> TASK DESCRIPTION
A complete response lists each line of the data below that includes the word "title".

> DATA SHOWN
=== Begin Enclosure ===

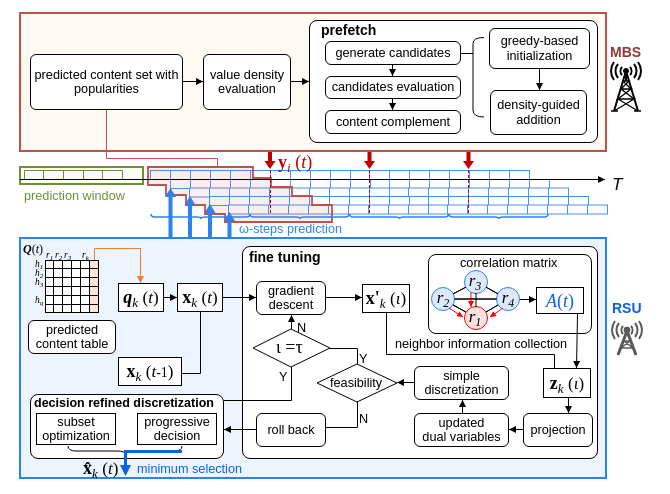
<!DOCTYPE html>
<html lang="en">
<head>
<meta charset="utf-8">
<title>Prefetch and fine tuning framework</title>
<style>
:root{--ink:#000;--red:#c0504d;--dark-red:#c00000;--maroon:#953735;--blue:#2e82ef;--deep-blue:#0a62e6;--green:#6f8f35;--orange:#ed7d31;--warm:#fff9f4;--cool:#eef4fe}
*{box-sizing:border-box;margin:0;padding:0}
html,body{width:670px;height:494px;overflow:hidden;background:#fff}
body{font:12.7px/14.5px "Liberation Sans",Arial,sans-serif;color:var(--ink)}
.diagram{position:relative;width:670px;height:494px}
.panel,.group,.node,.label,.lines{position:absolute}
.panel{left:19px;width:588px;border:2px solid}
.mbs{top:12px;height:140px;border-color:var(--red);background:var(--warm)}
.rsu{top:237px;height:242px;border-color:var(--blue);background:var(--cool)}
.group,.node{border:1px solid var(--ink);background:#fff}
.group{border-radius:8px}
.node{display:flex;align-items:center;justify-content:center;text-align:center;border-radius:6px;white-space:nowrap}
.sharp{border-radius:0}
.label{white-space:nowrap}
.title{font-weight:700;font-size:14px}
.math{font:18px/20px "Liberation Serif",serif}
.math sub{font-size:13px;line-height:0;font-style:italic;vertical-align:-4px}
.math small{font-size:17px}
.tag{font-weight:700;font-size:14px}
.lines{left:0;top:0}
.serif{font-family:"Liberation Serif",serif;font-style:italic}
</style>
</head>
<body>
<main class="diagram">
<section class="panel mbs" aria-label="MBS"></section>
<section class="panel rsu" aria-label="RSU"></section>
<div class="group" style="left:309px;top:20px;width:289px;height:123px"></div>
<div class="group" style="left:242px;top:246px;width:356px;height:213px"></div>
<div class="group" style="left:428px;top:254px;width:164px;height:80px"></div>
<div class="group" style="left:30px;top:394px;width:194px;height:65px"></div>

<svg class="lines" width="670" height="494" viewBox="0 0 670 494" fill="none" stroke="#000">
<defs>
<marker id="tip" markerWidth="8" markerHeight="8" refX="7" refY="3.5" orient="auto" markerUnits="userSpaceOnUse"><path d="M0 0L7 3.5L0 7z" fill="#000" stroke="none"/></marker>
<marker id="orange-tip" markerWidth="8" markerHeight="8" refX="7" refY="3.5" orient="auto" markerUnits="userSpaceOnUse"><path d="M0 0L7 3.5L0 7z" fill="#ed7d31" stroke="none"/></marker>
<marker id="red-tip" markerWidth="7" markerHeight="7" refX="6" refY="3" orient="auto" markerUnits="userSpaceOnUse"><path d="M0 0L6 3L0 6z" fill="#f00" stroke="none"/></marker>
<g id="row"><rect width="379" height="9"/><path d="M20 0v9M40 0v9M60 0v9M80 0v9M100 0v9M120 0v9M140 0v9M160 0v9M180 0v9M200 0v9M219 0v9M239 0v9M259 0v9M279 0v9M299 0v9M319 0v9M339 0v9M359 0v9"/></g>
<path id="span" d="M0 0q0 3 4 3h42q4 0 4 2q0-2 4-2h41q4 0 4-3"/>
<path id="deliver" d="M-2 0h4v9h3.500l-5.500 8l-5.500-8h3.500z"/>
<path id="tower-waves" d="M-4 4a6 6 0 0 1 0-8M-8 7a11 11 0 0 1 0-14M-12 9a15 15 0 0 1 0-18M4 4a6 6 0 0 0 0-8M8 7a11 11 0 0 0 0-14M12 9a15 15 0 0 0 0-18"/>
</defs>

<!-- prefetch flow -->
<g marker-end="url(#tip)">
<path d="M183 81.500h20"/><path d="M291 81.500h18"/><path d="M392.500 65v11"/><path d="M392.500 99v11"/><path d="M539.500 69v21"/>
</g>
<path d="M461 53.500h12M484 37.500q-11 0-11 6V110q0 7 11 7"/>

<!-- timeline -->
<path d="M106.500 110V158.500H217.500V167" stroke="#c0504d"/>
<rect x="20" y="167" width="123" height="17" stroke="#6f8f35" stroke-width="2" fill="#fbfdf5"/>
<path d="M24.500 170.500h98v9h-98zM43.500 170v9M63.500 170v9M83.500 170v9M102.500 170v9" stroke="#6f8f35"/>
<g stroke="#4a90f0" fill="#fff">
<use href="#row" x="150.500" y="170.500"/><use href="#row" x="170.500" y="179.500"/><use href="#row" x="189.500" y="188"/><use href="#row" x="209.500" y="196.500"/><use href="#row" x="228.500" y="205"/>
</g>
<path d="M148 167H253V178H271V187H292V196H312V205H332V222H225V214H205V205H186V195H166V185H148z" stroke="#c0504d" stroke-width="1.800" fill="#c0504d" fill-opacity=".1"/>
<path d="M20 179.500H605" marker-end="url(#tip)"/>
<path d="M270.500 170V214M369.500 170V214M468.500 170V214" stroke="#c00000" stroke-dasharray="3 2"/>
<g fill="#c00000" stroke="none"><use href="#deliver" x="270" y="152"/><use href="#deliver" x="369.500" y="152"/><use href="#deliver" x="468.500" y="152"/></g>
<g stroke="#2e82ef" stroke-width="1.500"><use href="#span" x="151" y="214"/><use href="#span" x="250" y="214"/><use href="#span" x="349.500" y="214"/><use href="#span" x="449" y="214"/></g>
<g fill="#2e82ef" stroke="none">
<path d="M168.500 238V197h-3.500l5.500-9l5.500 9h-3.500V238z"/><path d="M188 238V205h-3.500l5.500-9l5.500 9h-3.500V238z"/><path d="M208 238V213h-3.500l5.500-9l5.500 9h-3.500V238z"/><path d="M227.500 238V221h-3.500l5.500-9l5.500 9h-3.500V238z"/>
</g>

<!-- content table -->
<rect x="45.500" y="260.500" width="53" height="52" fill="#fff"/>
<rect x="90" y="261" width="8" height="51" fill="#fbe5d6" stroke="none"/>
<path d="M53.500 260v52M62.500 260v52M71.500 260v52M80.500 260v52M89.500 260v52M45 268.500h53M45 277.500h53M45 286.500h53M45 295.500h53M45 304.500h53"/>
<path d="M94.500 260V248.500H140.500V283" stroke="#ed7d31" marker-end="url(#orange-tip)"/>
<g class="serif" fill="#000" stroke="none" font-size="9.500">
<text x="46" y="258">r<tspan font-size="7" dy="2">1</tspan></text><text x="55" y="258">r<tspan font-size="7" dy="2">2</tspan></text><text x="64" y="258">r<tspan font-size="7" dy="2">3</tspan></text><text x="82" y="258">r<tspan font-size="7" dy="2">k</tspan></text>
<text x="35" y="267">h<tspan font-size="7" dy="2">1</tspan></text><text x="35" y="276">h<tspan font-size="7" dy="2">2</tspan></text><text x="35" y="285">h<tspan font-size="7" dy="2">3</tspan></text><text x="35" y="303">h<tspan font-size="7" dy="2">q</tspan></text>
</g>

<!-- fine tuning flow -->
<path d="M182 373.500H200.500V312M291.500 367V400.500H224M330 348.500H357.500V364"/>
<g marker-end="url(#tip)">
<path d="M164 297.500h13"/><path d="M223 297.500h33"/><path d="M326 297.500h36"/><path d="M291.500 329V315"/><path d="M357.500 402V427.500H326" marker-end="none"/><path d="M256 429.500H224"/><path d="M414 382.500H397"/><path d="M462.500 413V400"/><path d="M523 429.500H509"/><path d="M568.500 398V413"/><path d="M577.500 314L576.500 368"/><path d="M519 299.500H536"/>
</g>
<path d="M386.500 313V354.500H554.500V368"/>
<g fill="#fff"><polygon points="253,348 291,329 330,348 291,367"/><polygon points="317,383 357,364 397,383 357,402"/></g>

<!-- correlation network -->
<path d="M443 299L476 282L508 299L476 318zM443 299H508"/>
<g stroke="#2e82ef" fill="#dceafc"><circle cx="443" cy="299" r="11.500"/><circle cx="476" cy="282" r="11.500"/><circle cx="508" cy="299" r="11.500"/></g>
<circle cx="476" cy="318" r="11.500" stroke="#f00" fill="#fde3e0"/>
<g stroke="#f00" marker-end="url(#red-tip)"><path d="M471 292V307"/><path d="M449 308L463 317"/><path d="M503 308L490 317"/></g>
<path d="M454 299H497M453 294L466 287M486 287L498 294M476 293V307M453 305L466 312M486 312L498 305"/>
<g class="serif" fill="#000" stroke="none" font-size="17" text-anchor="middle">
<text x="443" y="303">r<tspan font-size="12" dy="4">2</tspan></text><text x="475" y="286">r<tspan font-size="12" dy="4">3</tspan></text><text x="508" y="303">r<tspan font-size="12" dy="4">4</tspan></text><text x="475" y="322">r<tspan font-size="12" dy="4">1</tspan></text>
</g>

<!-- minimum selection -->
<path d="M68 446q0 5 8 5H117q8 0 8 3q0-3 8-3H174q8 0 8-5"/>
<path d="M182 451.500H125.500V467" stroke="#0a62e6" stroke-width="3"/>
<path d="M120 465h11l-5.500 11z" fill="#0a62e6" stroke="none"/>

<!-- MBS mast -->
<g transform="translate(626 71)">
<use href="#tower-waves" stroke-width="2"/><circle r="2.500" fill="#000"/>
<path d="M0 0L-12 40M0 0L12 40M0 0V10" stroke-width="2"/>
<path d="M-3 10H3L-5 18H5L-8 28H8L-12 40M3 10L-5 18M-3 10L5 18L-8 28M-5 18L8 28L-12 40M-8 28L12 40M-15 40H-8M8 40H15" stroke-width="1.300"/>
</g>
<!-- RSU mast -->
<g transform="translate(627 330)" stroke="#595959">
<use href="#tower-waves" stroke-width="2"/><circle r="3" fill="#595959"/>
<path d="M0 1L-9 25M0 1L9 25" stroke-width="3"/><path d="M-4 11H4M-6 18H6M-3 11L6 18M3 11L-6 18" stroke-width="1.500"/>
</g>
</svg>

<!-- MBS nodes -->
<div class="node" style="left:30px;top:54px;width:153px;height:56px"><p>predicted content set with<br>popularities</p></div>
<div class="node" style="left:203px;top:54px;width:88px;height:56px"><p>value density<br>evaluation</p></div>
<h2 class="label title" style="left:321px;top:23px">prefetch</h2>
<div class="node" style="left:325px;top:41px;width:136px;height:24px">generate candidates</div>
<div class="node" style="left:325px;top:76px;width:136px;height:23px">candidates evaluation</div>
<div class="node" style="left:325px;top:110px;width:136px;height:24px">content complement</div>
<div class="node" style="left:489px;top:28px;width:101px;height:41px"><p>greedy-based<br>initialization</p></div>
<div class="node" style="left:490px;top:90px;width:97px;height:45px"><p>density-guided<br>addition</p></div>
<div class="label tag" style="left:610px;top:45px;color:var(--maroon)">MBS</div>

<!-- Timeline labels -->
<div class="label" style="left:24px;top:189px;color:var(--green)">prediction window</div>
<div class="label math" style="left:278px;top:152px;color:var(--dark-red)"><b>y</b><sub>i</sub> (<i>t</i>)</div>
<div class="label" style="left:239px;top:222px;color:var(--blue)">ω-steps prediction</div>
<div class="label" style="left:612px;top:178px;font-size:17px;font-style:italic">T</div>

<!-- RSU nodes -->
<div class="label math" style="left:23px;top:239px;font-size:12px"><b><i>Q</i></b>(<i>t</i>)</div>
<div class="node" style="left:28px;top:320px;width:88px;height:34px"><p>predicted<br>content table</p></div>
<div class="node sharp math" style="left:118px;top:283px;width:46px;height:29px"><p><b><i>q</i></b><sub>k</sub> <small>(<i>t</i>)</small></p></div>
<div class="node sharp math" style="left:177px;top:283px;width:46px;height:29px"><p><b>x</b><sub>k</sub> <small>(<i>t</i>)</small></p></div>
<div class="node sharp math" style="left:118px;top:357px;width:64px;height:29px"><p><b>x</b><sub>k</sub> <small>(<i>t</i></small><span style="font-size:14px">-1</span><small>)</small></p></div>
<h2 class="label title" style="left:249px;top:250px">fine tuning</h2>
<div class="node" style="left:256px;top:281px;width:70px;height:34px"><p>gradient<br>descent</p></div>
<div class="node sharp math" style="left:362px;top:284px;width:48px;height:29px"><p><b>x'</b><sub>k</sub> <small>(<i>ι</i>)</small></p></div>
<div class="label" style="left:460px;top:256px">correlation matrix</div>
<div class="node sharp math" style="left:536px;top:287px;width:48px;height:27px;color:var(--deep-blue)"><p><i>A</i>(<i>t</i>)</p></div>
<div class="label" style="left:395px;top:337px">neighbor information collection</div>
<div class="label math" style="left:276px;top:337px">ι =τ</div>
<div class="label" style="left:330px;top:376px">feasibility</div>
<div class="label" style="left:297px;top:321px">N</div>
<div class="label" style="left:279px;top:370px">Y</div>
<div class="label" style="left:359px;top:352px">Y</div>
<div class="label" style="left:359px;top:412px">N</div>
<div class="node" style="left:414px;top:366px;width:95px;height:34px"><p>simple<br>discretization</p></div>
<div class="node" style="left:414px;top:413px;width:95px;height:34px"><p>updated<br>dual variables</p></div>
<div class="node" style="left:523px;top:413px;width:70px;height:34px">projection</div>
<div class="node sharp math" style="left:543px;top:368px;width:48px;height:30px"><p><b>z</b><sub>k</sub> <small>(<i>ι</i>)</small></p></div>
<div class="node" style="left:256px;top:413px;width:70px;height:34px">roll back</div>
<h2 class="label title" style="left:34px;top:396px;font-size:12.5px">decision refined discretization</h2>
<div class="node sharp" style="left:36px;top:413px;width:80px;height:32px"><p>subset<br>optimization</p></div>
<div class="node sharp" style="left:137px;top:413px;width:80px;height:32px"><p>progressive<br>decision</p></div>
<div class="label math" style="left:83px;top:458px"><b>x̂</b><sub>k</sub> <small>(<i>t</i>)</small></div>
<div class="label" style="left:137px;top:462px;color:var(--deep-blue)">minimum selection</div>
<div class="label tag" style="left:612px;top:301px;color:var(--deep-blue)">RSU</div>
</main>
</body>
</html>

=== End Enclosure ===

> OUTPUT
<title>Prefetch and fine tuning framework</title>
.title{font-weight:700;font-size:14px}
<h2 class="label title" style="left:321px;top:23px">prefetch</h2>
<h2 class="label title" style="left:249px;top:250px">fine tuning</h2>
<h2 class="label title" style="left:34px;top:396px;font-size:12.5px">decision refined discretization</h2>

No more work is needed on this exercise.